In the past, this blog has covered multiple topics: everything from “going green” to planning parties, from the benefits of bamboo to leading a healthy lifestyle and from progress in international environmental political practices to rejuvenating yourself after a long weekend. But something occurred to me on the way to work this morning: every week, we discuss some way to save the environment, conserve natural resources or simply life happier, more fulfilling lives; but what are we REALLY doing to institute change?
Personally, I take care to recycle, unplug my computer and charging devices and reuse things beyond all possible value. However, I still drive my car hundreds of miles a week, buy a throwaway cup of coffee everyday and eat packaged, unnatural food that commutes from farther away than I do. The more I read about the way our world is changing for the worse, I have to wonder, how long before I get angry and make the big (albeit inconvenient) changes? And what’s more, how long before our country’s biggest institutions do the same?
So I ask you, Cyberspace, what have you done to change your lifestyle? How long will you go on polluting the air we breathe, the water we swim in and the earth from which all our food grows? Granted it may not matter to you personally or your generation, but it will, sure as the increasing price of gasoline, matter to your children and unborn grandchildren.
Dead zones in our oceans, the Great Pacific Garbage Patch, global warming, deforestration, and rising levels of CO2 on land and in the water are not myths we can ignore any longer. At the rate we’re going, the death of the only home we have is not an abstract idea, it is a reality.
Recycling and unplugging is not enough anymore. We have to significantly change the American lifestyle that revolves around consumption and excess. We have to drive less, support our local economy and be mindful of EVERYTHING we consume; we have to talk to our friends, family and co-workers about our new lifestyles and we have to be fearless Geo-Warriors in order to create real change. We can recycle our pizza boxes and buy frozen vegetables marked “organic” from the supermarket all we want, but until we start biking to work, buying food from the farmers market and investing the upfront costs of energy efficient devices, we undo all the good we’ve done as soon as we bite into a McDonalds cheeseburger.

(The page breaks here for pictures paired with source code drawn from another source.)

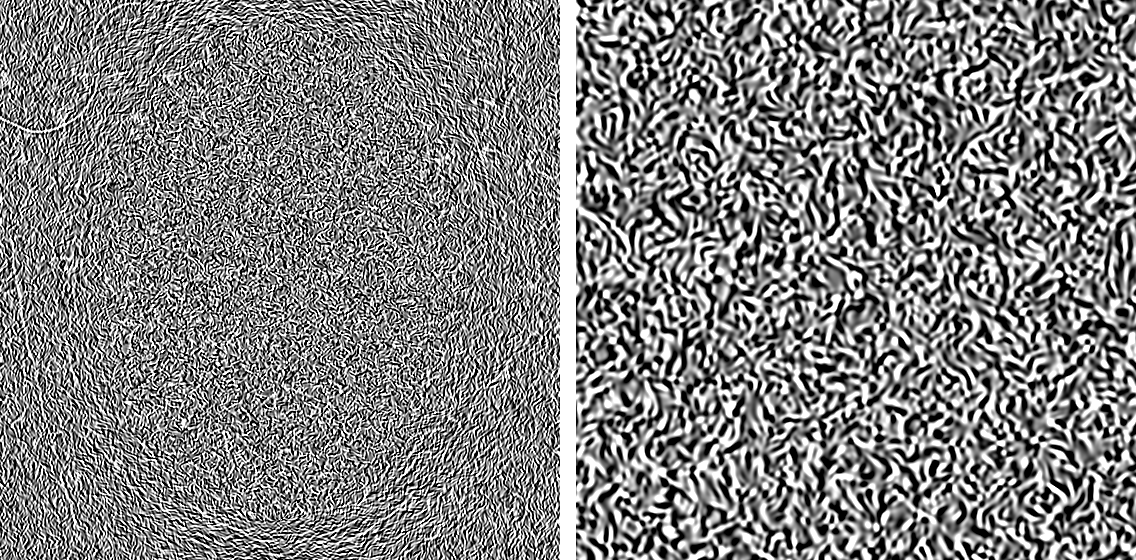
Left: the whole. Right: its middle third, enlarged.
A Shadertoy shader for this texture:

```glsl
// Fine black and white grain, combed along a large faint oval and a few contours.
// The grain is a sum of small oriented wave packets scattered in a grid;
// broken ridge lines with dark flanks and loose curls are added on top.

const float TAU = 6.2831853;
const float GRID = 80.0;          // packet cells across the canvas
const int PACKETS = 5;            // packets per cell
const float WAVES_LOW = 1.1;      // stripe periods per cell, coarsest
const float WAVES_HIGH = 2.3;     // stripe periods per cell, finest
const float ACROSS = 0.23;        // packet spread across its stripes, in cells
const vec2 OVAL_CENTER = vec2(0.5, 0.512);
const vec2 OVAL_RADII = vec2(0.362, 0.485);
const float MID_GREY = 0.5;
const float CONTRAST = 0.49;      // grey change per standard deviation

vec3 hash3(vec3 p) {
    p = fract(p * vec3(0.1031, 0.1030, 0.0973));
    p += dot(p, p.yxz + 33.33);
    return fract((p.xxy + p.yxx) * p.zyx);
}

vec2 randomGradient(vec2 cell) {
    float a = TAU * hash3(vec3(cell, 71.0)).x;
    return vec2(cos(a), sin(a));
}

float gradientNoise(vec2 p) {
    vec2 i = floor(p), f = p - i;
    vec2 u = f * f * f * (f * (f * 6.0 - 15.0) + 10.0);
    vec2 e = vec2(0.0, 1.0);
    float low = mix(dot(randomGradient(i), f),
                    dot(randomGradient(i + e.yx), f - e.yx), u.x);
    float high = mix(dot(randomGradient(i + e.xy), f - e.xy),
                     dot(randomGradient(i + e.yy), f - e.yy), u.x);
    return mix(low, high, u.y);
}

// Approximate signed distance to an ellipse centred at the origin
float ellipseDistance(vec2 p, vec2 radii) {
    float k = length(p / radii);
    return k * (k - 1.0) / max(length(p / (radii * radii)), 0.001);
}

// Angle across the strokes: horizontal by default, oval normal where follow is 1
float strokeAngle(vec2 p, vec2 radii, float follow) {
    vec2 n = normalize(p / (radii * radii) + 0.0001);
    vec2 doubled = vec2(n.x * n.x - n.y * n.y, 2.0 * n.x * n.y);
    vec2 d = mix(vec2(1.0, 0.0), doubled, follow);
    return 0.5 * atan(d.y, d.x + 0.0001);
}

// Oriented packet noise with unit variance
float grain(vec2 p, float angle, float jitter, float along) {
    vec2 home = floor(p);
    float sum = 0.0;
    for (int y = -1; y <= 1; y++)
    for (int x = -1; x <= 1; x++)
    for (int k = 0; k < PACKETS; k++) {
        vec2 cell = home + vec2(x, y);
        vec3 place = hash3(vec3(cell, float(k) + 3.0));
        vec3 shape = hash3(vec3(cell, float(k) + 29.0));
        vec2 d = p - cell - place.xy;
        float a = angle + jitter * (2.0 * shape.x - 1.0);
        vec2 dir = vec2(cos(a), sin(a));
        vec2 q = vec2(dot(d, dir), dot(d, vec2(-dir.y, dir.x)));
        vec2 s = q / vec2(ACROSS, along);
        float waves = mix(WAVES_LOW, WAVES_HIGH, shape.z);
        sum += exp(-0.5 * dot(s, s)) * cos(TAU * (q.x * waves + place.z));
    }
    return sum / sqrt(0.25 * TAU * float(PACKETS) * ACROSS * along);
}

// Bright ridge with dark flanks
float ridge(float d, float width) {
    float t = d * d / (width * width);
    return (1.0 - t) * exp(-0.5 * t);
}

// Fades in and out over a range
float span(float v, float start, float end) {
    return smoothstep(start - 0.02, start + 0.02, v)
         * (1.0 - smoothstep(end - 0.02, end + 0.02, v));
}

// Patches of 1 among 0
float patches(vec2 p, float scale, float threshold) {
    return smoothstep(threshold, threshold + 0.2, gradientNoise(p * scale));
}

float contours(vec2 p, float oval, float wobble) {
    float lines = 0.0;
    // Dashed concentric strands of the oval rim
    for (int i = 0; i < 6; i++) {
        float n = float(i);
        float strand = oval + 0.006 * wobble + 0.012 * (n - 2.5);
        lines += 0.7 * patches(p + n * 3.7, 11.0, 0.05) * ridge(strand, 0.0024);
    }
    // Two arcs at the upper left
    float bowl = length(p - vec2(0.07, 0.87)) - 0.104;
    lines += ridge(bowl + 0.005 * wobble, 0.0025) * (1.0 - smoothstep(0.82, 0.88, p.y));
    float hook = length(p - vec2(0.247, 0.91)) - 0.085;
    lines += 0.8 * ridge(hook + 0.005 * wobble, 0.0024) * span(p.y - p.x, 0.74, 0.9);
    // Long strand on the left, upright strand on the right
    float t = p.y - 0.05;
    float left = p.x - 0.143 + 0.35 * t - 0.22 * t * t;
    lines += 0.8 * ridge(left + 0.008 * wobble, 0.0024) * span(p.y, 0.05, 0.6);
    float right = p.x - 0.9 + 0.05 * (p.y - 0.86);
    lines += 0.6 * ridge(right + 0.008 * wobble, 0.0022) * span(p.y, 0.78, 0.95);
    // Short loose curls everywhere
    float curl = gradientNoise(p * 26.0 + 5.0) / 30.0;
    return lines + 0.5 * patches(p + 1.3, 21.0, 0.1) * ridge(curl, 0.0024);
}

void mainImage(out vec4 fragColor, in vec2 fragCoord) {
    vec2 p = fragCoord / iResolution.xy;
    vec2 q = p - OVAL_CENTER;
    float oval = ellipseDistance(q, OVAL_RADII);

    // Ragged grain inside the oval, more combed around and beyond its rim
    float combed = smoothstep(-0.1, 0.01, oval);
    float follow = combed * (1.0 - 0.8 * smoothstep(0.03, 0.15, oval));
    float swirl = gradientNoise(p * 30.0) * mix(1.6, 0.8, combed);
    float angle = strokeAngle(q, OVAL_RADII, follow) + swirl;
    float value = grain(p * GRID, angle, mix(1.15, 0.75, combed), mix(0.3, 0.36, combed));

    // Contours replace part of the grain; a faint mottling varies it broadly
    float lines = contours(p, oval, gradientNoise(p * 22.0));
    value = value * (1.0 - 0.4 * min(abs(lines), 1.0)) + 1.7 * lines;
    value += 0.25 * gradientNoise(p * 34.0);

    fragColor = vec4(vec3(clamp(MID_GREY + CONTRAST * value, 0.0, 1.0)), 1.0);
}
```
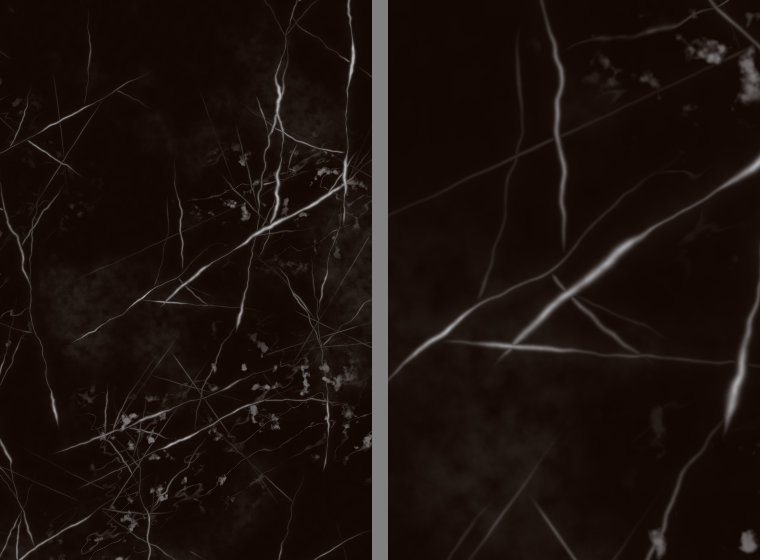
Left, the full canvas; right, a detail of the centre.
Write a WebGL 2 fragment shader that draws this texture.

```glsl
#version 300 es
precision highp float;

uniform vec2 u_resolution;
out vec4 fragColor;

float hash(vec2 p) {
    vec3 h = fract(vec3(p.xyx) * 0.1031);
    h += dot(h, h.yzx + 33.33);
    return fract((h.x + h.y) * h.z);
}

float noise(vec2 p) {
    vec2 cell = floor(p), f = fract(p);
    f = f * f * (3.0 - 2.0 * f);
    return mix(mix(hash(cell), hash(cell + vec2(1, 0)), f.x),
               mix(hash(cell + vec2(0, 1)), hash(cell + vec2(1, 1)), f.x), f.y);
}

float fbm(vec2 p) {
    float sum = 0.0, amp = 0.53;
    for (int i = 0; i < 4; i++) {
        sum += amp * noise(p);
        p = mat2(1.6, 1.2, -1.2, 1.6) * p + 17.3;
        amp *= 0.5;
    }
    return sum;
}

// Sideways drift of a crack at distance s from its start
float wander(float s, float seed) {
    float sum = 0.0, amp = 0.5, freq = 6.0;
    for (int i = 0; i < 5; i++) {
        sum += amp * (noise(vec2(s * freq + 40.0, seed)) - 0.5);
        amp *= 0.5;
        freq *= 2.1;
    }
    return sum;
}

vec2 pathPoint(vec2 start, float angle, float s, float rough, float seed) {
    vec2 dir = vec2(cos(angle), sin(angle));
    float drift = rough * (wander(s, seed) - wander(0.0, seed));
    return start + dir * s + vec2(-dir.y, dir.x) * drift;
}

// Tapered crack whose width and brightness swell along its length
float vein(vec2 p, vec2 start, float angle, float len, float width, float rough, float seed) {
    vec2 dir = vec2(cos(angle), sin(angle)), q = p - start;
    float s = dot(q, dir), side = dot(q, vec2(-dir.y, dir.x));
    if (s < 0.0 || s > len || abs(side) > rough + 0.025) return 0.0;

    float here = wander(s, seed);
    float slope = rough * (wander(s + 0.002, seed) - here) / 0.002;
    float dist = abs(side - rough * (here - wander(0.0, seed))) / sqrt(1.0 + slope * slope);

    float taper = smoothstep(0.0, 0.06, s / len) * smoothstep(1.0, 0.55, s / len);
    float swell = smoothstep(0.3, 0.8, noise(vec2(s * 20.0, seed + 5.5)));
    float edge = dist / (0.001 + width * swell * taper);
    return taper * (mix(0.28, 1.0, swell) * exp(-edge * edge) + 0.07 * exp(-dist / 0.007));
}

void main() {
    vec2 p = gl_FragCoord.xy / u_resolution.y;
    float wide = u_resolution.x / u_resolution.y;
    float grain = fbm(p * 95.0);
    float light = 0.0;

    // Main veins: rising diagonals alternate with near verticals, each with branches
    for (int i = 0; i < 14; i++) {
        float id = float(i), spread = fract(id * 0.618 + 0.07);
        bool diagonal = i % 2 == 0;
        float a = hash(vec2(id, 3.0)), b = hash(vec2(id, 8.0)), c = hash(vec2(id, 14.0));
        float angle = diagonal ? mix(0.3, 0.68, a) : mix(1.35, 1.85, a);
        vec2 start = diagonal ? vec2(mix(-0.12, 0.3, b), spread * 1.1 - 0.15)
                              : vec2(spread * wide, mix(-0.1, 0.65, b));
        float len = mix(0.32, 0.62, c);
        float rough = diagonal ? 0.045 : 0.08;
        float seed = id * 3.7 + 0.4;
        light = max(light, mix(0.55, 1.1, b) * vein(p, start, angle, len,
                    mix(0.0006, 0.0032, c * c), rough, seed));

        for (int j = 0; j < 4; j++) {
            vec2 key = vec2(id * 4.0 + float(j), 51.0);
            float at = len * mix(0.1, 0.85, hash(key));
            float turn = mix(0.35, 1.1, hash(key + 20.0)) * (j % 2 == 0 ? 1.0 : -1.0);
            vec2 fork = pathPoint(start, angle, at, rough, seed);
            light = max(light, mix(0.25, 0.6, hash(key + 31.0)) * vein(p, fork, angle + turn,
                        mix(0.07, 0.24, hash(key + 47.0)), 0.0006, 0.07, key.x * 1.9 + 60.3));
        }
    }
    light *= 0.6 + 0.75 * grain;

    // Faint, nearly straight hairlines
    for (int i = 0; i < 32; i++) {
        vec2 key = vec2(float(i), 131.0);
        vec2 start = vec2(hash(key), hash(key + 9.0)) * vec2(wide + 0.2, 1.1) - 0.1;
        light = max(light, mix(0.12, 0.32, hash(key + 18.0)) * vein(p, start,
                    6.283 * hash(key + 27.0), mix(0.15, 0.45, hash(key + 36.0)),
                    0.0002, 0.014, float(i) * 2.3 + 200.6));
    }

    // Patches of crackle and pale mineral specks
    float patches = smoothstep(0.5, 0.72, fbm(p * 4.5 + 31.0));
    vec2 tilted = mat2(0.87, -0.5, 0.5, 0.87) * p;
    float crackle = (fbm(tilted * vec2(9.0, 22.0) + 5.0) - 0.5) / 0.013;
    light = max(light, 0.26 * patches * grain * 1.6 * exp(-crackle * crackle));
    light = max(light, 0.65 * patches * smoothstep(0.62, 0.82, fbm(p * 55.0 + 70.0)));

    // Dim mottled haze
    light += 0.17 * grain * smoothstep(0.48, 0.8, fbm(p * 6.5 + 12.0));

    vec3 stone = vec3(0.072, 0.029, 0.011) + 0.008 * (grain - 0.5);
    fragColor = vec4(mix(stone, vec3(0.68, 0.68, 0.69), clamp(light, 0.0, 1.0)), 1.0);
}
```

So from here on out, I ask you to send in your thoughts, ideas, opinions and strategy on how to reverse the spiral as we discuss the major issues of our time. As we can see from a number of examples throughout American history, change only takes hold when we all band together.